As Utah’s 2014 Legislative session begins, a net metering storm is brewing in the state. This is one of a series of such battles in the works this year. It’s of interest because it’s happening in a state with a lot of solar potential but not a lot of solar capacity — yet. Utah is not on the list of top solar states, but it could climb up the list with the right policies.
Legislation introduced in the state senate, Senate Bill 208, proposed by Sen. Curt Bramble, R-Provo, would add a surcharge for net metering customers. That means that Rocky Mountain Power residential customers with solar panels who participate in net metering could face unexpected increases in their electricity bill. Homeowners considering incorporating solar into their new homes may be discouraged.
A number of solar integrators, solar mounting manufacturers, and clean energy advocates are concerned that the bill will stymie solar industry growth. TRA Snow and Sun, a solar mounting and racking system manufacturer in Utah and one of the companies opposing the bill, voiced its concerns in a statement released today.
Utah is an ideal place for solar power generation. The state’s elevation and cool climates during three of the four seasons contribute to efficient solar panel productivity. But large solar panel companies focus their efforts on surrounding states because Utah has limited its solar incentives. Although solar sales are increasing, only about 2,000 residents have solar panels on their homes. The proposed bill won’t help this situation.
Supporters of Rocky Mountain Power’s current net metering system consider Senate Bill 208 to be bad public policy because it bypasses the Public Service Commission’s (PSC) thorough process of conducting research and analysis, and obtaining public input. The Commission is charged with regulating utility monopolies like Rocky Mountain Power. Their main responsibility is to ensure safe, reliable, adequate, and reasonably priced utility service. They are expected to “conduct hearings and investigations of utility company operations in order to determine just and reasonable rates for service” as well as to “protect efficient, reliable, reasonably-priced utility service for customers, and to maintain financially healthy utility companies.”
According to TRA Snow and Sun, there has been no comprehensive cost-benefit analysis of this issue. In other states, the benefits of the rooftop solar have been found to outweigh the costs, but this type of analysis has not yet been done in Utah.

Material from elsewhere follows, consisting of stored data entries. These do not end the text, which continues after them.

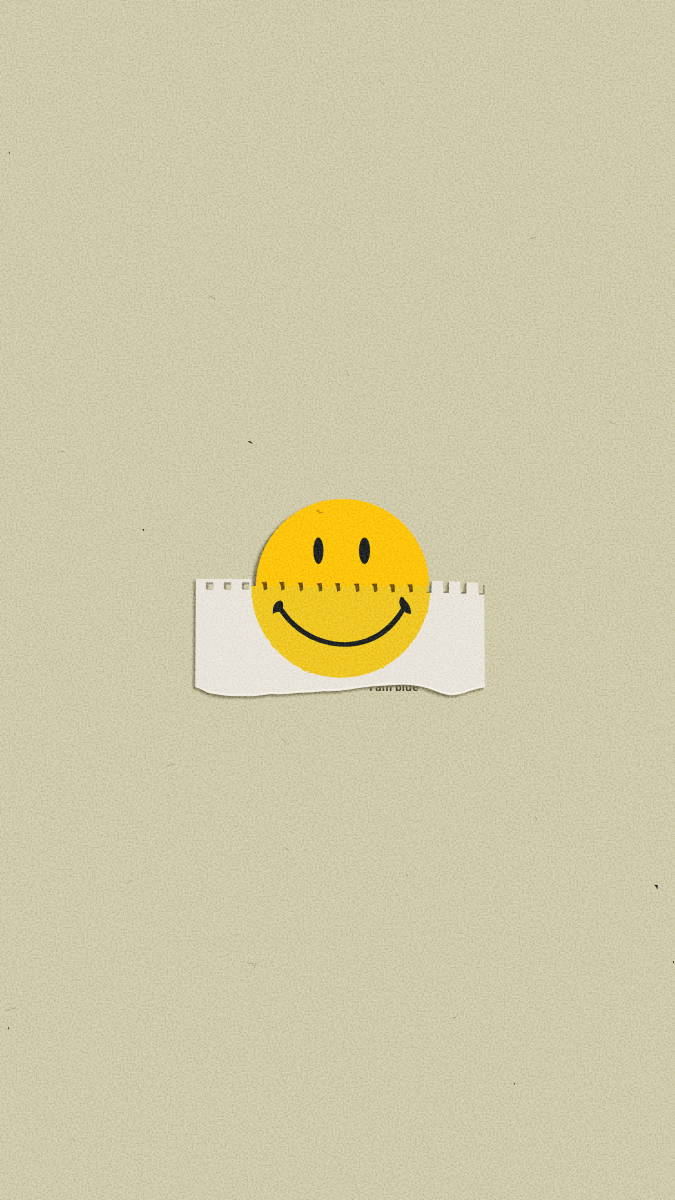
<!DOCTYPE html>
<html lang="en">
<head>
<meta charset="utf-8">
<title>Smile on torn paper</title>
<link rel="stylesheet" href="https://fonts.googleapis.com/css2?family=Open+Sans:wght@700&display=swap">
<style>
  :root {
    --card: #d0cbac;
    --card-shadow: #7f7757;
    --paper: #e9e5dc;
    --paper-edge: #f5f2ea;
    --sun: #fcc60b;
    --sun-print: #efc824;
    --ink: #1f2222;
    --hole: #9a937a;
    --hole-warm: #6e5212;
    --fibre: #8d876c;
  }
  * { margin: 0; padding: 0; box-sizing: border-box; }
  html, body { width: 675px; height: 1200px; overflow: hidden; background: var(--card); }
  .poster { display: block; width: 675px; height: 1200px; }
  .card { fill: var(--card); }
  .caption { font: 700 9.6px "Open Sans", sans-serif; fill: #45432f; }
  .paper { fill: var(--paper); }
  .paper-edge { fill: none; stroke: var(--paper-edge); stroke-width: 1.1; }
  .shadow { fill: var(--card-shadow); }
  .sun { fill: var(--sun); }
  .sun-print { fill: var(--sun-print); }
  .ink { fill: var(--ink); }
  .specks { fill: var(--ink); }
  .fibres { fill: none; stroke: var(--fibre); stroke-width: .8; stroke-linecap: round; opacity: .55; }
  .grain { mix-blend-mode: soft-light; }
</style>
</head>
<body>
<svg class="poster" viewBox="0 0 600 1066.667" role="img" aria-label="Yellow smiling face, half sticker and half printed on a torn strip of notebook paper">
  <defs>
    <filter id="grain" x="0" y="0" width="100%" height="100%" color-interpolation-filters="sRGB">
      <feTurbulence type="fractalNoise" baseFrequency=".62" numOctaves="3" seed="8"/>
      <feColorMatrix values="1.7 0 0 0 -.35  1.7 0 0 0 -.35  1.7 0 0 0 -.35  0 0 0 0 .42"/>
    </filter>
    <filter id="rough" x="-5%" y="-5%" width="110%" height="110%">
      <feTurbulence type="fractalNoise" baseFrequency=".22" numOctaves="2" seed="3" result="wobble"/>
      <feDisplacementMap in="SourceGraphic" in2="wobble" scale="2.2" xChannelSelector="R" yChannelSelector="G"/>
    </filter>
    <filter id="soft" x="-10%" y="-10%" width="120%" height="120%">
      <feGaussianBlur stdDeviation=".8"/>
    </filter>
    <path id="strip" d="M174 514.5 L378 515.5 L378.500 527 L383 527 L383.500 516.500 L393.500 516.500 L394 527 L398.500 527 L399 517 L409 517 L409.500 527.500 L414 527.500 L414.500 517.500 L425 518 L425.500 528 L430.500 528.500 L431 611 Q424 612.500 417 614.500 Q408 618.500 399 618 Q390 616 383 613 Q376 610 369 609.300 Q358 608 350 608.800 Q340 609.600 332 610 Q323 611 314 612.500 Q300 615 288 614.500 Q276 616 264 616 Q252 617.800 241 617 Q228 619.500 216 618.800 Q202 619.500 190 617 Q183 616.500 178 611.500 L173.500 611 Z"/>
    <rect id="hole" width="6.500" height="6.500" rx=".8"/>
    <path id="tick" d="M-2.500 -3.500 L2 -3.800 L2.600 2.800 L-.4 4 L-1 -.8 Z"/>
    <clipPath id="sticker-area"><rect x="210" y="430" width="190" height="91"/></clipPath>
    <clipPath id="strip-area"><path d="M170 520 H380 V527 H435 V630 H170 Z"/></clipPath>
  </defs>

  <rect class="card" width="600" height="1067"/>

  <g class="fibres">
    <path d="M337 71l4 4M52 402l5-1M308 330l2 4M148 681l6-2M251 657l5 5M148 709l2-2M113 785l4-2M220 856l6 1M226 860l2-4M6 898l8-2M254 754l3 2M476 726l1 3M361 777l2 3M186 263l5 3M472 212l4-1M64 1012l3 2M520 640l2 2M402 905l3-1M541 374l3 2"/>
  </g>
  <g class="specks">
    <path d="M220 392l3 .4 1.500 2-2.200-.6zM581.500 786.500l3.200 .2-.3 4.300-1.200-2.600zM7.500 135l1.500.6-.5 1.500zM126.500 470l1.700 .7-.6 1.600zM456.500 962.500l1.500 .4-.5 1.300zM7 913l1.300 .5-.6 2zM598 854l1.200 1-.3 2z"/>
  </g>

  <text class="caption" x="328" y="614.600" textLength="44" lengthAdjust="spacingAndGlyphs">I am blue</text>

  <g class="torn-strip">
    <use href="#strip" class="shadow" transform="translate(-1.800 1.800)" filter="url(#soft)"/>
    <use href="#strip" class="paper"/>
    <path class="paper-edge" d="M174 610 Q183 614.500 190 615.500 Q202 618 216 617 Q228 617.800 241 615.500 Q252 616.200 264 614.500 Q276 614.500 288 613 Q300 613.500 314 611 Q332 608.500 350 607.500 Q370 607.500 383 611.500 Q390 614.500 399 616.500 Q408 617 417 613 L431 609.500"/>
    <g clip-path="url(#strip-area)">
      <circle class="sun-print" cx="303" cy="523" r="79.500" filter="url(#rough)"/>
    </g>
  </g>

  <g class="sticker" clip-path="url(#sticker-area)">
    <circle class="shadow" cx="300.500" cy="523" r="76.500" filter="url(#soft)"/>
    <circle class="sun" cx="304.500" cy="520.500" r="77"/>
    <path fill="none" stroke="#a97b06" stroke-width=".8" d="M281 454l3 .5M283 456l4-.5"/>
  </g>

  <g class="perforation">
    <g fill="var(--hole)">
      <use href="#hole" x="183" y="517.500"/>
      <use href="#hole" x="199" y="517.500"/>
      <use href="#hole" x="215" y="517.500"/>
    </g>
    <g fill="var(--card)">
      <path d="M185 519.500h4.500v4h-4.500zM201 519.500h4.500v4h-4.500zM217 519.500h4.500v4h-4.500z"/>
    </g>
    <g fill="var(--hole-warm)">
      <use href="#tick" x="235" y="521"/>
      <use href="#tick" x="250.500" y="521"/>
      <use href="#tick" x="267" y="521.500"/>
      <use href="#tick" x="284" y="522"/>
      <use href="#tick" x="300" y="522"/>
      <use href="#tick" x="317" y="522.500"/>
      <use href="#tick" x="333" y="522.500"/>
      <use href="#tick" x="348.500" y="523"/>
      <use href="#tick" x="364.500" y="523"/>
    </g>
    <path fill="none" stroke="var(--card-shadow)" stroke-width="1" d="M383 517v9.500h-4M398.500 517.500v9h-4M414 518v9h-4M430 520v8h-4"/>
  </g>

  <g class="face ink">
    <ellipse cx="283" cy="489.500" rx="4.500" ry="11.800"/>
    <ellipse cx="324" cy="489.500" rx="4.900" ry="11.800"/>
    <path d="M242.500 545.500 Q242 535.500 249 533.600 Q252.500 534.600 251.500 540.500 C263 558 283 570.500 306 571 C328 570.500 345 559.500 356.500 540.500 Q353.500 534 356.500 530.500 Q358.500 530 360 533.500 Q365.500 538 365.300 545.500 Q362 546 359.500 543.500 C348 564 329 574.800 306 575 C282 574.500 261 562.500 248.500 543.800 Q245.500 544 242.500 545.500 Z"/>
  </g>

  <rect class="grain" width="600" height="1067" filter="url(#grain)"/>
</svg>
</body>
</html>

Several industry representatives met recently to consider the effects of SB208. They were concerned that a Pandora’s Box could be opened for all rate-making proceedings normally handled by the PSC. If that happens, the enticements to expand the solar industry in the state, which is already at a disadvantage compared to other regions, will be further dampened.
Senate Bill 208 is currently in committee.